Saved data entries
# # # #

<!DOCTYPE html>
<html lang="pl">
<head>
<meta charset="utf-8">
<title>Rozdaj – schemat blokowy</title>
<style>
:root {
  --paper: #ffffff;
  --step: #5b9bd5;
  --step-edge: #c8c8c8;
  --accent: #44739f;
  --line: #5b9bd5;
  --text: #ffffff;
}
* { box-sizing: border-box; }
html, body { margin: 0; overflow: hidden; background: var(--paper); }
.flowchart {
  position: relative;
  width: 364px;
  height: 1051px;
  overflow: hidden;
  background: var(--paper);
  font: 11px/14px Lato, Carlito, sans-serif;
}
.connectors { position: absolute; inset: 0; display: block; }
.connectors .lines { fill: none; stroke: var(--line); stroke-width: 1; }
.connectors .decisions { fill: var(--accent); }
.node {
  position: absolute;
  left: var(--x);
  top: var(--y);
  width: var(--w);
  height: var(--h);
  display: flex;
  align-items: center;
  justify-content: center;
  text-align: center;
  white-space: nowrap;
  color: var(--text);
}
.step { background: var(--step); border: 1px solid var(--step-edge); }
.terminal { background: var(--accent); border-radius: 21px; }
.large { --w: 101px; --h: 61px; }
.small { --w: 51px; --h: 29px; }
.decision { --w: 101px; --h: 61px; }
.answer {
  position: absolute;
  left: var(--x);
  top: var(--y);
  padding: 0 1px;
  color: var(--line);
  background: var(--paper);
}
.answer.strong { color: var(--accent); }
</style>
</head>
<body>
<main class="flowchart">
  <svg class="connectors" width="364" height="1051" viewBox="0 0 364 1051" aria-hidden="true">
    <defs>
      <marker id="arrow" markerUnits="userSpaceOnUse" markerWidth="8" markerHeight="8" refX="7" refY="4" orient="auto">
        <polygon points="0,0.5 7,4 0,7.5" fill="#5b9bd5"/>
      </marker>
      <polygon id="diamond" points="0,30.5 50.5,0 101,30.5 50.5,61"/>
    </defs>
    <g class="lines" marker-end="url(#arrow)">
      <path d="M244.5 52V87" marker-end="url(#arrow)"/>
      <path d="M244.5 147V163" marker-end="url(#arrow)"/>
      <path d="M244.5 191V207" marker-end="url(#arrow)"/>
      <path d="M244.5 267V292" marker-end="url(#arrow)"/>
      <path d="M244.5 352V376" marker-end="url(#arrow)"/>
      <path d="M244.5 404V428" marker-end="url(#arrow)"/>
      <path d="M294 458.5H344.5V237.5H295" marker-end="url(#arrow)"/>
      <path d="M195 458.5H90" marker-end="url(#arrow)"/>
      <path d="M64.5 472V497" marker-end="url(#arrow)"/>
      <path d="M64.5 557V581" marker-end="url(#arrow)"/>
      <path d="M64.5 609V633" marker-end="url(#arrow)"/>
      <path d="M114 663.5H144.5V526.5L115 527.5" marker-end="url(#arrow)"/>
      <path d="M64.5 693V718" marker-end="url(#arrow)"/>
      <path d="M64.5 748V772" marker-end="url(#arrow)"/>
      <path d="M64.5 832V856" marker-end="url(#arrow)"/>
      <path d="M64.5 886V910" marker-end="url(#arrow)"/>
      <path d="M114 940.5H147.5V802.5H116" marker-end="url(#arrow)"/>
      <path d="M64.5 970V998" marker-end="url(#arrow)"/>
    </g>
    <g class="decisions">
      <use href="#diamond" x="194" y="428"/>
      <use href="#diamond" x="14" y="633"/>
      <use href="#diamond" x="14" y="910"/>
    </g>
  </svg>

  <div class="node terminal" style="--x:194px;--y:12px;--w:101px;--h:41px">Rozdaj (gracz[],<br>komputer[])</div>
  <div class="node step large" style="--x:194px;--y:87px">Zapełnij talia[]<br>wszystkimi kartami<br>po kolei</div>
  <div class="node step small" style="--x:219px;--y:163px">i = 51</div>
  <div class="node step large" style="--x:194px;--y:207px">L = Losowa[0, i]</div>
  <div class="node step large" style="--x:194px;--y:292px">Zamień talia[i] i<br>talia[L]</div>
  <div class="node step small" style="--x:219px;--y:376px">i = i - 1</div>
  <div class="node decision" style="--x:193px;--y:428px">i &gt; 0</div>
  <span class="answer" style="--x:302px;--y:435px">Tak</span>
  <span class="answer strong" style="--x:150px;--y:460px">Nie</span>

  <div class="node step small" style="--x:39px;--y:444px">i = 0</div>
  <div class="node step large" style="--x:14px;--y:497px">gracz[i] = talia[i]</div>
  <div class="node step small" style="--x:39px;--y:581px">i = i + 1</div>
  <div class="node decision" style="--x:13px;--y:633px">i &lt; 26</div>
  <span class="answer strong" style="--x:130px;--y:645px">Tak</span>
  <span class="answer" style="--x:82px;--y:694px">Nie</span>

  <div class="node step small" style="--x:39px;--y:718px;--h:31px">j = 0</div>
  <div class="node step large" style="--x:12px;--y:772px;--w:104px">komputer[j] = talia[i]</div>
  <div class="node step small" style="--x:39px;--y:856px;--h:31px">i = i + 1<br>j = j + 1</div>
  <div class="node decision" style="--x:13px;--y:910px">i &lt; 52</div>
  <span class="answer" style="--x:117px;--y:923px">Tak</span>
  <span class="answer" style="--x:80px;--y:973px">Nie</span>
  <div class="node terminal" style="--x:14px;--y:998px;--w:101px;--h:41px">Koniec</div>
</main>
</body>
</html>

# # # #

Would you output, unchanged, each line from the start of the records to the line that holds "align-items: center;", both included and nothing else?

Exercise answer:
<!DOCTYPE html>
<html lang="pl">
<head>
<meta charset="utf-8">
<title>Rozdaj – schemat blokowy</title>
<style>
:root {
  --paper: #ffffff;
  --step: #5b9bd5;
  --step-edge: #c8c8c8;
  --accent: #44739f;
  --line: #5b9bd5;
  --text: #ffffff;
}
* { box-sizing: border-box; }
html, body { margin: 0; overflow: hidden; background: var(--paper); }
.flowchart {
  position: relative;
  width: 364px;
  height: 1051px;
  overflow: hidden;
  background: var(--paper);
  font: 11px/14px Lato, Carlito, sans-serif;
}
.connectors { position: absolute; inset: 0; display: block; }
.connectors .lines { fill: none; stroke: var(--line); stroke-width: 1; }
.connectors .decisions { fill: var(--accent); }
.node {
  position: absolute;
  left: var(--x);
  top: var(--y);
  width: var(--w);
  height: var(--h);
  display: flex;
  align-items: center;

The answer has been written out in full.